Below is a listing. Write out exactly its lines between the one holding "none; stroke-width: 13;" and the one holding "59V120L1198 133V178M1232 124.500V178M1270", inclusive.

[Opening Supplied records section]

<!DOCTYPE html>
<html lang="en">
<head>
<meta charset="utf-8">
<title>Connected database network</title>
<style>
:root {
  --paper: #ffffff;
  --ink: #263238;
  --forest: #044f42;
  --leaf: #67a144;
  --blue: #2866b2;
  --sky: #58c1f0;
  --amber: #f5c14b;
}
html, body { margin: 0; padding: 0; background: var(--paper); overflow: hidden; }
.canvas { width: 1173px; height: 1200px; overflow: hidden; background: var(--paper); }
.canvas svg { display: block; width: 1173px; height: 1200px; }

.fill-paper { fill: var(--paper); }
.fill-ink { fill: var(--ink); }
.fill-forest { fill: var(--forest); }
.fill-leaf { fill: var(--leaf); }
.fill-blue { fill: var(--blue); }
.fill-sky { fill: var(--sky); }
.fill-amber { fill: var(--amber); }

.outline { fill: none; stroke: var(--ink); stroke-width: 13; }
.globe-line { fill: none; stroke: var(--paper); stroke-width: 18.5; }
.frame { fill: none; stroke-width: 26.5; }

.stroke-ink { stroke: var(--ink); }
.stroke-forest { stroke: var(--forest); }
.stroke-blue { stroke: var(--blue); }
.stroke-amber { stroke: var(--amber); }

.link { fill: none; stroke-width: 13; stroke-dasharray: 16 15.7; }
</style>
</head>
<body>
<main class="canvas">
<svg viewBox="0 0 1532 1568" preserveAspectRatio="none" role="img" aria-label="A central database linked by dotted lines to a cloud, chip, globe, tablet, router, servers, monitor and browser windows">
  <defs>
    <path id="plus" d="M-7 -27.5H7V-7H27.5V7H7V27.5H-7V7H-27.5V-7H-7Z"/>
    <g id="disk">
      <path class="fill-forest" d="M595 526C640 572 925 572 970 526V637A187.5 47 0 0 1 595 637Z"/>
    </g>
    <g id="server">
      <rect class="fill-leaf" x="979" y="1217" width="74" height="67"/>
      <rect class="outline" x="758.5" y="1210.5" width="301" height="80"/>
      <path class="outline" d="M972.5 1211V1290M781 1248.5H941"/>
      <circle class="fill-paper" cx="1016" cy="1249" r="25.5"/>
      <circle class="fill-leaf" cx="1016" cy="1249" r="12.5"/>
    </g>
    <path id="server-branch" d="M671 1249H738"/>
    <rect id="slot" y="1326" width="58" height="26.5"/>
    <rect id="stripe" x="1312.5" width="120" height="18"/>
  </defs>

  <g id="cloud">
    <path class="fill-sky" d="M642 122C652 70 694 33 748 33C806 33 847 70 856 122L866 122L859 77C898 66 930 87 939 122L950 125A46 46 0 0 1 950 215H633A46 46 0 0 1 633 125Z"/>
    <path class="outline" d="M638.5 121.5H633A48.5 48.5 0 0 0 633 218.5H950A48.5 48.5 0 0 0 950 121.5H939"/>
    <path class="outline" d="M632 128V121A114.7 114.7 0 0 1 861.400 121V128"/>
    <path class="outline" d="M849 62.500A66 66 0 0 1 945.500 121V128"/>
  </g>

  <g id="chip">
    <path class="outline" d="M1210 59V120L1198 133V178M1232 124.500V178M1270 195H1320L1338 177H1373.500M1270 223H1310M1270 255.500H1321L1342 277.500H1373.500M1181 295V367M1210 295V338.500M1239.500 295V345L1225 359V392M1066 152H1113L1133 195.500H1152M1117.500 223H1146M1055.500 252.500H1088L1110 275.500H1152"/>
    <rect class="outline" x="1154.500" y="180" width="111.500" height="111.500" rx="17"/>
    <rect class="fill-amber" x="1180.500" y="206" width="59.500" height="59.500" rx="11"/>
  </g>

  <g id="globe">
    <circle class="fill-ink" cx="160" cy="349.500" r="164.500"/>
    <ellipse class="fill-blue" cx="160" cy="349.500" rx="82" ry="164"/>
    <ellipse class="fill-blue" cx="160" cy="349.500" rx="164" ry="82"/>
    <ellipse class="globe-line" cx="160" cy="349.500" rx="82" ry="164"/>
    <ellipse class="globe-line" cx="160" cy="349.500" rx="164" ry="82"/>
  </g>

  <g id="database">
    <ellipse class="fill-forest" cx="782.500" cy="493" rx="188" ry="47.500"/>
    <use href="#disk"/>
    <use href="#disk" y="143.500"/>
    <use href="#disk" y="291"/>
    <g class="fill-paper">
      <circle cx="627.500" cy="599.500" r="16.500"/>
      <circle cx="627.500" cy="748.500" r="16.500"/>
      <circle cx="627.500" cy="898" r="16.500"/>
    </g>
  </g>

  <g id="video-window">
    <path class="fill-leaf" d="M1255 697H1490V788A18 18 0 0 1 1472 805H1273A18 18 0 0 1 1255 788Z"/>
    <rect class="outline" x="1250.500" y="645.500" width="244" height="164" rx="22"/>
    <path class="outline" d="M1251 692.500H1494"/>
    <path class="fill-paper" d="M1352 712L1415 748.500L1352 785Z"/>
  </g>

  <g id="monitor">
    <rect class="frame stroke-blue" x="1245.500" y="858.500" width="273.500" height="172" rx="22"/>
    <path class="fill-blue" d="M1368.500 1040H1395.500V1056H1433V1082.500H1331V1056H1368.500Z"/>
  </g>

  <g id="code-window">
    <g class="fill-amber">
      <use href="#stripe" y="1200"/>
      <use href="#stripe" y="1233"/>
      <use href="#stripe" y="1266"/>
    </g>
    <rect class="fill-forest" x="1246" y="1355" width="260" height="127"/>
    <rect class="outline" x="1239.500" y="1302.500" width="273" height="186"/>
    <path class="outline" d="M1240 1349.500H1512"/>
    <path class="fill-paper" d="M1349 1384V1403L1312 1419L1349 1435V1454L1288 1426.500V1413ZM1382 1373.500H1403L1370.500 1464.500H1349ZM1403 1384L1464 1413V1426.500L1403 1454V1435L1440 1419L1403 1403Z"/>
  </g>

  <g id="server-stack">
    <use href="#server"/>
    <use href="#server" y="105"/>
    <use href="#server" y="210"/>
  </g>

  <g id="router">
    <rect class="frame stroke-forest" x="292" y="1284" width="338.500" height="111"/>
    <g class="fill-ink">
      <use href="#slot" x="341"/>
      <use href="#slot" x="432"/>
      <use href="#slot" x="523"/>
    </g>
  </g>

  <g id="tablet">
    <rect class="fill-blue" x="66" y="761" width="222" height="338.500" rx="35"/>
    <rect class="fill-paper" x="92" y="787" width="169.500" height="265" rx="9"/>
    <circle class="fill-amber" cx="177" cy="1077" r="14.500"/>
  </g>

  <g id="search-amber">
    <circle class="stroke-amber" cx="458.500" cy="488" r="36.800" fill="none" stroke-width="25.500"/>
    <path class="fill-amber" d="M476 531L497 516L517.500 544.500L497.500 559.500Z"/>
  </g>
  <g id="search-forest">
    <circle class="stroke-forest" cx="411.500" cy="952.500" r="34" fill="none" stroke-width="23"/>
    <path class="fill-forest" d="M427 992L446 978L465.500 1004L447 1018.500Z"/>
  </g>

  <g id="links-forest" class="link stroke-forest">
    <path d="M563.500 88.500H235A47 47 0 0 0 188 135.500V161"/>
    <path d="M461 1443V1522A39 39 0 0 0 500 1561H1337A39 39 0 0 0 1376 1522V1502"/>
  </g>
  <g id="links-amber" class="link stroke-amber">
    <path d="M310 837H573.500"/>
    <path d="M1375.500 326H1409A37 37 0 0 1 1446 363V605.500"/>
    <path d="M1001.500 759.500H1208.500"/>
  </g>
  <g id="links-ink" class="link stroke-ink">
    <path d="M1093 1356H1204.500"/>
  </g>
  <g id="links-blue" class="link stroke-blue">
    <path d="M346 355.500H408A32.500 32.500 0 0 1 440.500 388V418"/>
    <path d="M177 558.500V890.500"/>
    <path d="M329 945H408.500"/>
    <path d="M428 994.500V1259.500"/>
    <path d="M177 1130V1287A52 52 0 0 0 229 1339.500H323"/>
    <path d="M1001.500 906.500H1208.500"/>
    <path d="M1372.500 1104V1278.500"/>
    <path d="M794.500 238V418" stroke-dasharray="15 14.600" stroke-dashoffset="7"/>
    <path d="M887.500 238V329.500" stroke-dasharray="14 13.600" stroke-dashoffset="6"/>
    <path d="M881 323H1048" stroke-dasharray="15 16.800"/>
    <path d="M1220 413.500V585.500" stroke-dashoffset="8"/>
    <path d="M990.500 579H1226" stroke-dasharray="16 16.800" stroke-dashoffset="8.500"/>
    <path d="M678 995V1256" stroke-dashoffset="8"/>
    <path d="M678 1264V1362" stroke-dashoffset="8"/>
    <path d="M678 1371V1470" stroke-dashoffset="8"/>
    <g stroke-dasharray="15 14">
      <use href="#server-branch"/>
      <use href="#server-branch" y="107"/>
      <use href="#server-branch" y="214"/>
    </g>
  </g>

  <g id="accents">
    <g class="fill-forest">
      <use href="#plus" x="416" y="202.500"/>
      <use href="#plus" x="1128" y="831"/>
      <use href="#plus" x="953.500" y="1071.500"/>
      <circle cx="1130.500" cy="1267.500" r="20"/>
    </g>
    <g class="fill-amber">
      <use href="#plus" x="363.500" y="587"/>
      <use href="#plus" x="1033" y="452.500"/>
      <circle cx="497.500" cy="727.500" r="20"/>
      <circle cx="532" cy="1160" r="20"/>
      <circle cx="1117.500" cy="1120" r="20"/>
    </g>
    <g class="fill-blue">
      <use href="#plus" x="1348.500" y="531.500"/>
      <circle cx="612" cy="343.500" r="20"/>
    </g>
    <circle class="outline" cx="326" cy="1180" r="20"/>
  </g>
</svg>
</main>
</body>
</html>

[Closing Supplied records section]

Result of this task:
.link { fill: none; stroke-width: 13; stroke-dasharray: 16 15.7; }
</style>
</head>
<body>
<main class="canvas">
<svg viewBox="0 0 1532 1568" preserveAspectRatio="none" role="img" aria-label="A central database linked by dotted lines to a cloud, chip, globe, tablet, router, servers, monitor and browser windows">
  <defs>
    <path id="plus" d="M-7 -27.5H7V-7H27.5V7H7V27.5H-7V7H-27.5V-7H-7Z"/>
    <g id="disk">
      <path class="fill-forest" d="M595 526C640 572 925 572 970 526V637A187.5 47 0 0 1 595 637Z"/>
    </g>
    <g id="server">
      <rect class="fill-leaf" x="979" y="1217" width="74" height="67"/>
      <rect class="outline" x="758.5" y="1210.5" width="301" height="80"/>
      <path class="outline" d="M972.5 1211V1290M781 1248.5H941"/>
      <circle class="fill-paper" cx="1016" cy="1249" r="25.5"/>
      <circle class="fill-leaf" cx="1016" cy="1249" r="12.5"/>
    </g>
    <path id="server-branch" d="M671 1249H738"/>
    <rect id="slot" y="1326" width="58" height="26.5"/>
    <rect id="stripe" x="1312.5" width="120" height="18"/>
  </defs>

  <g id="cloud">
    <path class="fill-sky" d="M642 122C652 70 694 33 748 33C806 33 847 70 856 122L866 122L859 77C898 66 930 87 939 122L950 125A46 46 0 0 1 950 215H633A46 46 0 0 1 633 125Z"/>
    <path class="outline" d="M638.5 121.5H633A48.5 48.5 0 0 0 633 218.5H950A48.5 48.5 0 0 0 950 121.5H939"/>
    <path class="outline" d="M632 128V121A114.7 114.7 0 0 1 861.400 121V128"/>
    <path class="outline" d="M849 62.500A66 66 0 0 1 945.500 121V128"/>
  </g>

  <g id="chip">
    <path class="outline" d="M1210 59V120L1198 133V178M1232 124.500V178M1270 195H1320L1338 177H1373.500M1270 223H1310M1270 255.500H1321L1342 277.500H1373.500M1181 295V367M1210 295V338.500M1239.500 295V345L1225 359V392M1066 152H1113L1133 195.500H1152M1117.500 223H1146M1055.500 252.500H1088L1110 275.500H1152"/>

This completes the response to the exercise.